DATASET RECORDS START
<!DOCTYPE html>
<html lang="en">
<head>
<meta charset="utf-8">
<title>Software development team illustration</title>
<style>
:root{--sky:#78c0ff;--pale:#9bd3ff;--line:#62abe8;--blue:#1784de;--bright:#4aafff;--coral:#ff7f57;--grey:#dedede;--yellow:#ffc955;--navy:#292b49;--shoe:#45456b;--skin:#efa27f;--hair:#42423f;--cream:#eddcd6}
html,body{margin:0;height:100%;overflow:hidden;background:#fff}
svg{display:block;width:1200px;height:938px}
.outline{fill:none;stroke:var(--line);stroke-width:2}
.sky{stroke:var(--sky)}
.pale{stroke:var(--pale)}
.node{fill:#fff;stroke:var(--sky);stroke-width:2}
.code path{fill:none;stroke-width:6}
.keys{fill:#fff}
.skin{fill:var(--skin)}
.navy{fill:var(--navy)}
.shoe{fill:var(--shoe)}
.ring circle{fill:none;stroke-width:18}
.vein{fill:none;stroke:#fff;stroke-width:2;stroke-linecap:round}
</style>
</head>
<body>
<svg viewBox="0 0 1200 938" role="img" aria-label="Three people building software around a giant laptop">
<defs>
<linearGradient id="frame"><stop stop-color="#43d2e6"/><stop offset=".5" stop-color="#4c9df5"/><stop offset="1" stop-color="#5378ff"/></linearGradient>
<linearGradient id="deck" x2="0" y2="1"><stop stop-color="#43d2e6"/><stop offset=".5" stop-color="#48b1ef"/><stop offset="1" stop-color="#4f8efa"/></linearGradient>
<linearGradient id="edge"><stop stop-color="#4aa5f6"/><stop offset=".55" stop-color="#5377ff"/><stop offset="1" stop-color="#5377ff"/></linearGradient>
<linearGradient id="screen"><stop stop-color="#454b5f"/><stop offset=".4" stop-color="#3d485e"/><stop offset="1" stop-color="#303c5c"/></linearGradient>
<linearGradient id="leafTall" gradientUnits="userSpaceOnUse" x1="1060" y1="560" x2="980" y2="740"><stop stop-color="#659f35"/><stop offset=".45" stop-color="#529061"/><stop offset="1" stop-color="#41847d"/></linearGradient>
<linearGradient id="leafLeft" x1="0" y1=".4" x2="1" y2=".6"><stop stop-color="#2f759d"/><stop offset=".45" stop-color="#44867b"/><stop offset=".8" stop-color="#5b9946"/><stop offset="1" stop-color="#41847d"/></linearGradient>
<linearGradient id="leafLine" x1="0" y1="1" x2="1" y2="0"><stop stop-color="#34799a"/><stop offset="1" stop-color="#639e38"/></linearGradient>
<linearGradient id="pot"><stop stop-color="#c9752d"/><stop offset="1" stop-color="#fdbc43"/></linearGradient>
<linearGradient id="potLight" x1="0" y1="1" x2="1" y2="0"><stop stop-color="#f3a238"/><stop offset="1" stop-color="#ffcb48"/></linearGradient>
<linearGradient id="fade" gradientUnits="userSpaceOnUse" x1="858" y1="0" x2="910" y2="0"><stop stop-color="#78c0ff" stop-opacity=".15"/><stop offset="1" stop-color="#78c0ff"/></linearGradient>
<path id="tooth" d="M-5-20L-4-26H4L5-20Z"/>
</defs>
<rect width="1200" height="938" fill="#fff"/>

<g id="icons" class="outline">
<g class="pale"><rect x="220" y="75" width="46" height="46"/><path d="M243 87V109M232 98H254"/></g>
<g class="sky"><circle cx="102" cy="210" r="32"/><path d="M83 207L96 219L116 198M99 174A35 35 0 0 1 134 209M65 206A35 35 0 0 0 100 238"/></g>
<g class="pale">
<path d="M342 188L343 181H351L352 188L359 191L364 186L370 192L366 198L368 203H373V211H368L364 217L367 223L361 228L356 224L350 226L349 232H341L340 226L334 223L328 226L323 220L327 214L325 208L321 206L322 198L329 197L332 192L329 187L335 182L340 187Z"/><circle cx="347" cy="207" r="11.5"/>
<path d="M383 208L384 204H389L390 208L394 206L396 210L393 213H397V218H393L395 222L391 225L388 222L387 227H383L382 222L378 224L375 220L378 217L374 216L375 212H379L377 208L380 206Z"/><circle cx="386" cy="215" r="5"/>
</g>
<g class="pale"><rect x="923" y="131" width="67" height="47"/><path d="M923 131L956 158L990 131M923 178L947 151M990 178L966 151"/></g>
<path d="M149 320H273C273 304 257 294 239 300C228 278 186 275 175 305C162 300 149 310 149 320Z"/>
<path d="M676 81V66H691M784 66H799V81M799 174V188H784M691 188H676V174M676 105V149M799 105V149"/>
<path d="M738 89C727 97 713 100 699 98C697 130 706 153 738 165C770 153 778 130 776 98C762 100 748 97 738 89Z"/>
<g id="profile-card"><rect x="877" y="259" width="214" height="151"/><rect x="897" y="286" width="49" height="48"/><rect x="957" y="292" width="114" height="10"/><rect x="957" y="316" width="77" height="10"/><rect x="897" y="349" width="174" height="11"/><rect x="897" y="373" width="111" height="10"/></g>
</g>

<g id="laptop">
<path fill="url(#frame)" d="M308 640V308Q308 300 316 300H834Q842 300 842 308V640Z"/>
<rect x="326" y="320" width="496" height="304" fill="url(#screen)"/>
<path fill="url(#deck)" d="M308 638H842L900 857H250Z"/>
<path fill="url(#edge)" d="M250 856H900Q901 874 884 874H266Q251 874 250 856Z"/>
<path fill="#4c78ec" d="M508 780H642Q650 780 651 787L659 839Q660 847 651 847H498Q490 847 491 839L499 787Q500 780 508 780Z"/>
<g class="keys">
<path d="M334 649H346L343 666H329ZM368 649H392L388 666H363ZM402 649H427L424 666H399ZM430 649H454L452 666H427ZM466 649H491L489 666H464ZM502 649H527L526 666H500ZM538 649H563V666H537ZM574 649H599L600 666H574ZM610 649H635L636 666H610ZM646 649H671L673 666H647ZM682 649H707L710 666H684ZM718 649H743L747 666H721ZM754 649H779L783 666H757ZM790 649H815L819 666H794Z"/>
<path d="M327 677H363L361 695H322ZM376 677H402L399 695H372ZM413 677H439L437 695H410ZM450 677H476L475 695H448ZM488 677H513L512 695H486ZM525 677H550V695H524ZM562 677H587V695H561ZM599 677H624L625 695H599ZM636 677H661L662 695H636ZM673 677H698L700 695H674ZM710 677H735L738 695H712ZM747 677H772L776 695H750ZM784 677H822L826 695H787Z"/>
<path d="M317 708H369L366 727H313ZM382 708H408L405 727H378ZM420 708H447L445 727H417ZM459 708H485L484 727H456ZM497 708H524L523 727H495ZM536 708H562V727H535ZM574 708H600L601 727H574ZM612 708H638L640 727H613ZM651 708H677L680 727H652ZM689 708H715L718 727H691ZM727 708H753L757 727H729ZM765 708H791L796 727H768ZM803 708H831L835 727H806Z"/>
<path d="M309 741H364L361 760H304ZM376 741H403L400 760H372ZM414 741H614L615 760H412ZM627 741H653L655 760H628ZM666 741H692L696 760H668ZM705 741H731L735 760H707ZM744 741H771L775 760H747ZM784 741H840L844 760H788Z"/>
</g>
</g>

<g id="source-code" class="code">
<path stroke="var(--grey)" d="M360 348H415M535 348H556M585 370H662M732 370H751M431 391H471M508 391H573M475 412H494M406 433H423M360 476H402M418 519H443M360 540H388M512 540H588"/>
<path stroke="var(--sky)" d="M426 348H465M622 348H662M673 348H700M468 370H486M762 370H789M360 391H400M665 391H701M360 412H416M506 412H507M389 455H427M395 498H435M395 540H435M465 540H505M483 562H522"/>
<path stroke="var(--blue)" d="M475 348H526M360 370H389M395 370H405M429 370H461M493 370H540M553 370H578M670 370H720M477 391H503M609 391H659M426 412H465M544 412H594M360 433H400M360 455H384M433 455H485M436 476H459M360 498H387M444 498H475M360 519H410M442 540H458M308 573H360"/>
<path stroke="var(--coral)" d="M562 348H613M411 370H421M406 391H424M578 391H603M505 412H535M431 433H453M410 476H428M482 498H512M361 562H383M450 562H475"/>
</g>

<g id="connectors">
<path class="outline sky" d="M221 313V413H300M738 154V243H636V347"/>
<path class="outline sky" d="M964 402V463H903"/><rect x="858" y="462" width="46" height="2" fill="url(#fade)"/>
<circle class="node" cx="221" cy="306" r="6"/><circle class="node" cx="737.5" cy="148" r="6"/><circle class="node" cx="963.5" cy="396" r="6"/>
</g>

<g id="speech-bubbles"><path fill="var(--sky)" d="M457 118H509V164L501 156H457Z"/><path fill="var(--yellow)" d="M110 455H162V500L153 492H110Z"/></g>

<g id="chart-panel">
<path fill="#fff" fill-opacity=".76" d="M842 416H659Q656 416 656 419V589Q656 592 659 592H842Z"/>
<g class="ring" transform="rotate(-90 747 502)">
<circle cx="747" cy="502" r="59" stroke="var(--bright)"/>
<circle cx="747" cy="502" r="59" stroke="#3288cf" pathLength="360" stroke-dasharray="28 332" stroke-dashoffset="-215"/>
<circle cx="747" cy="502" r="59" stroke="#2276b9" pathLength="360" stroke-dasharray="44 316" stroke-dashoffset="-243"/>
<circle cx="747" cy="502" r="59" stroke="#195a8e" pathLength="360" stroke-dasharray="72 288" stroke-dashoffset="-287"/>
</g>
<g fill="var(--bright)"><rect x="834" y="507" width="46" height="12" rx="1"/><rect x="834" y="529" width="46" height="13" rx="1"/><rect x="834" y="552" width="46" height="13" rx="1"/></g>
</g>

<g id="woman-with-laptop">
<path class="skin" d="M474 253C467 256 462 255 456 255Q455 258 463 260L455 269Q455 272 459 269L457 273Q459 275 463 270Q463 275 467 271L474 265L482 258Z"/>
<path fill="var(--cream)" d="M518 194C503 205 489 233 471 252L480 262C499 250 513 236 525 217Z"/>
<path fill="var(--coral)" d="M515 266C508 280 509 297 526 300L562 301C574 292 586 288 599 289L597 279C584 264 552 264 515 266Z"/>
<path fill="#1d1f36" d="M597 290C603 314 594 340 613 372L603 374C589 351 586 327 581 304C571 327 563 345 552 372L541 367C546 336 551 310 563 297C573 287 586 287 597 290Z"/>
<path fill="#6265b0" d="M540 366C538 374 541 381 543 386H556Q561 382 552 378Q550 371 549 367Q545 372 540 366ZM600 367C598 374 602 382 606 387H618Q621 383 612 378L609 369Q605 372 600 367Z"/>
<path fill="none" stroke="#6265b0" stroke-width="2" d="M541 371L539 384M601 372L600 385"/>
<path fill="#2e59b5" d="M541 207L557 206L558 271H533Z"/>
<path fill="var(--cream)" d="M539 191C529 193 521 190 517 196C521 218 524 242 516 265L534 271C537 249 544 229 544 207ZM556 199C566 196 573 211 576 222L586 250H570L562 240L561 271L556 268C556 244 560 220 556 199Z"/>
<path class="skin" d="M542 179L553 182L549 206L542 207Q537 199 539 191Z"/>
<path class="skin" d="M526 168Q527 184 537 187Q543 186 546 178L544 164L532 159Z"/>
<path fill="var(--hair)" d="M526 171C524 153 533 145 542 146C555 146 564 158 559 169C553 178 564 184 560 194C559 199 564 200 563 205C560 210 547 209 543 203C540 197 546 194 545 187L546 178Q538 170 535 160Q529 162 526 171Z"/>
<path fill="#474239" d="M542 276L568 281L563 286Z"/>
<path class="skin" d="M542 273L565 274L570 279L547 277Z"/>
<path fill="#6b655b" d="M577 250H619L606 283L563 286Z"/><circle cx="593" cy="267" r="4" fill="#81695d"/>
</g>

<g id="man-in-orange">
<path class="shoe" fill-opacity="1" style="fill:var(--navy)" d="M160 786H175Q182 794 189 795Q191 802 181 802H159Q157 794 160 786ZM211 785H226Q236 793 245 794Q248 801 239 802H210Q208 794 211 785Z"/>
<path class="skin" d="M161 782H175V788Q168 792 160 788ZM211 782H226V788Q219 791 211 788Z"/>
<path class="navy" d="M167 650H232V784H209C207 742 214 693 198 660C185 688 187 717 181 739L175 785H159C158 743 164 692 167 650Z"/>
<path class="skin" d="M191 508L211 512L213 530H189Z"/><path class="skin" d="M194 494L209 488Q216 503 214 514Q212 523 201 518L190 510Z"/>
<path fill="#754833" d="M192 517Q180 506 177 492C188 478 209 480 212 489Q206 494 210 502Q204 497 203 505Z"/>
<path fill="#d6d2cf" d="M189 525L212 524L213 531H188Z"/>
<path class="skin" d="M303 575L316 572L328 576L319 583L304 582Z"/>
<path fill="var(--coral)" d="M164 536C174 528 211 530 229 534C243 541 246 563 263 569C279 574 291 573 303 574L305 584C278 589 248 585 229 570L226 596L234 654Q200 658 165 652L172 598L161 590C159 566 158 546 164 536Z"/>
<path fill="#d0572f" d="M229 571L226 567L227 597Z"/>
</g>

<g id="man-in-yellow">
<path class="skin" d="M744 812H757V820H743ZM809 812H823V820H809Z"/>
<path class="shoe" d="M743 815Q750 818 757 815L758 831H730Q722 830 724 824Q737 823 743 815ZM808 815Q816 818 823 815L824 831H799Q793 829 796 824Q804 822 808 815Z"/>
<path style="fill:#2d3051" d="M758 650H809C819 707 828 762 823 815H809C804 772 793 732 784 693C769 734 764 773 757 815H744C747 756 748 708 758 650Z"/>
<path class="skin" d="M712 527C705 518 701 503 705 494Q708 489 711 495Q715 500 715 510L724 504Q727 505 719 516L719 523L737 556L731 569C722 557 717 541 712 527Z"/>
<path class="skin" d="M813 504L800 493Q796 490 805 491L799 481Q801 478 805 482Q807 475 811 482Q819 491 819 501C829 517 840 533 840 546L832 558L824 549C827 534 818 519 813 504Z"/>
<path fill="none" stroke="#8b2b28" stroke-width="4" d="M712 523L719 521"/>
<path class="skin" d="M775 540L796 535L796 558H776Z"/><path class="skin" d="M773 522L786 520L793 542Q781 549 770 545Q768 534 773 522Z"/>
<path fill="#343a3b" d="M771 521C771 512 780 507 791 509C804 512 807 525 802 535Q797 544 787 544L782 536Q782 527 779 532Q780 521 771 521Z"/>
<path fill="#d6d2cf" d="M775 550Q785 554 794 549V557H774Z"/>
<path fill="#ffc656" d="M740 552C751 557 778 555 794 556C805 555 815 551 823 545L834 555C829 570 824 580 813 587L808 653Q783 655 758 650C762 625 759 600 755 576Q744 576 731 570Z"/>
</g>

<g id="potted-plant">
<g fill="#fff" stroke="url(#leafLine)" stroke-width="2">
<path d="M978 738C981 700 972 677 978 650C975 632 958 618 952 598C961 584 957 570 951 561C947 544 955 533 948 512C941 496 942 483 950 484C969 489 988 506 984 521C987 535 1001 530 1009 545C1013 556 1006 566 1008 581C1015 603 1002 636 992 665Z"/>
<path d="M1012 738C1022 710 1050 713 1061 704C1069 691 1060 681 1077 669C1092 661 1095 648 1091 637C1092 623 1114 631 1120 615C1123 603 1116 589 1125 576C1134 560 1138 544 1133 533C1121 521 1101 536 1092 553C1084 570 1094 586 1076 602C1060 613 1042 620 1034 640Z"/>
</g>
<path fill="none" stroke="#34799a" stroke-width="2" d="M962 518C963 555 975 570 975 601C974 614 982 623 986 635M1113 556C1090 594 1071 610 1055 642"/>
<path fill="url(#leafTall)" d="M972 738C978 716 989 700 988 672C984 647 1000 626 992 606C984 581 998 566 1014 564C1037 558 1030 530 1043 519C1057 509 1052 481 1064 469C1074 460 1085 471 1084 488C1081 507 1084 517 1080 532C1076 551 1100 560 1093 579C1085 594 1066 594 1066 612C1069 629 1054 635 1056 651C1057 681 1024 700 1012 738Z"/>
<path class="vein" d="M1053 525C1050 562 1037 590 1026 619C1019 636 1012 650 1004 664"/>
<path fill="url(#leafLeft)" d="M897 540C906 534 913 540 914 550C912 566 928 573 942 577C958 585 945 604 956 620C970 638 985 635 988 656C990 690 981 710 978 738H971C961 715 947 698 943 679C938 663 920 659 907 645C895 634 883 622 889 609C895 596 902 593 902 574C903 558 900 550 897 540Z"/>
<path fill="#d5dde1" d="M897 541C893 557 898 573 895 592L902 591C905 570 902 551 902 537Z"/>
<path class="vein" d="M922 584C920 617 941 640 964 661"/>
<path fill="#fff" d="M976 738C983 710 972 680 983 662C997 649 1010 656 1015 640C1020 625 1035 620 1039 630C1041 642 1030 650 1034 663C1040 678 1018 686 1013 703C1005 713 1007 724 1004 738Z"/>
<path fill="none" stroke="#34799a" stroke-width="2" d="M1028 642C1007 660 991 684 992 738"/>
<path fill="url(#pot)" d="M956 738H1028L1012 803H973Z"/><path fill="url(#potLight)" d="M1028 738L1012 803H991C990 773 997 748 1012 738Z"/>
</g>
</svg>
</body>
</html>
DATASET RECORDS END
— WHAT YOU SHOULD DO —
Go through the entries above and copy each line with "frame" in it.

— YOUR RESPONSE —
<linearGradient id="frame"><stop stop-color="#43d2e6"/><stop offset=".5" stop-color="#4c9df5"/><stop offset="1" stop-color="#5378ff"/></linearGradient>
<path fill="url(#frame)" d="M308 640V308Q308 300 316 300H834Q842 300 842 308V640Z"/>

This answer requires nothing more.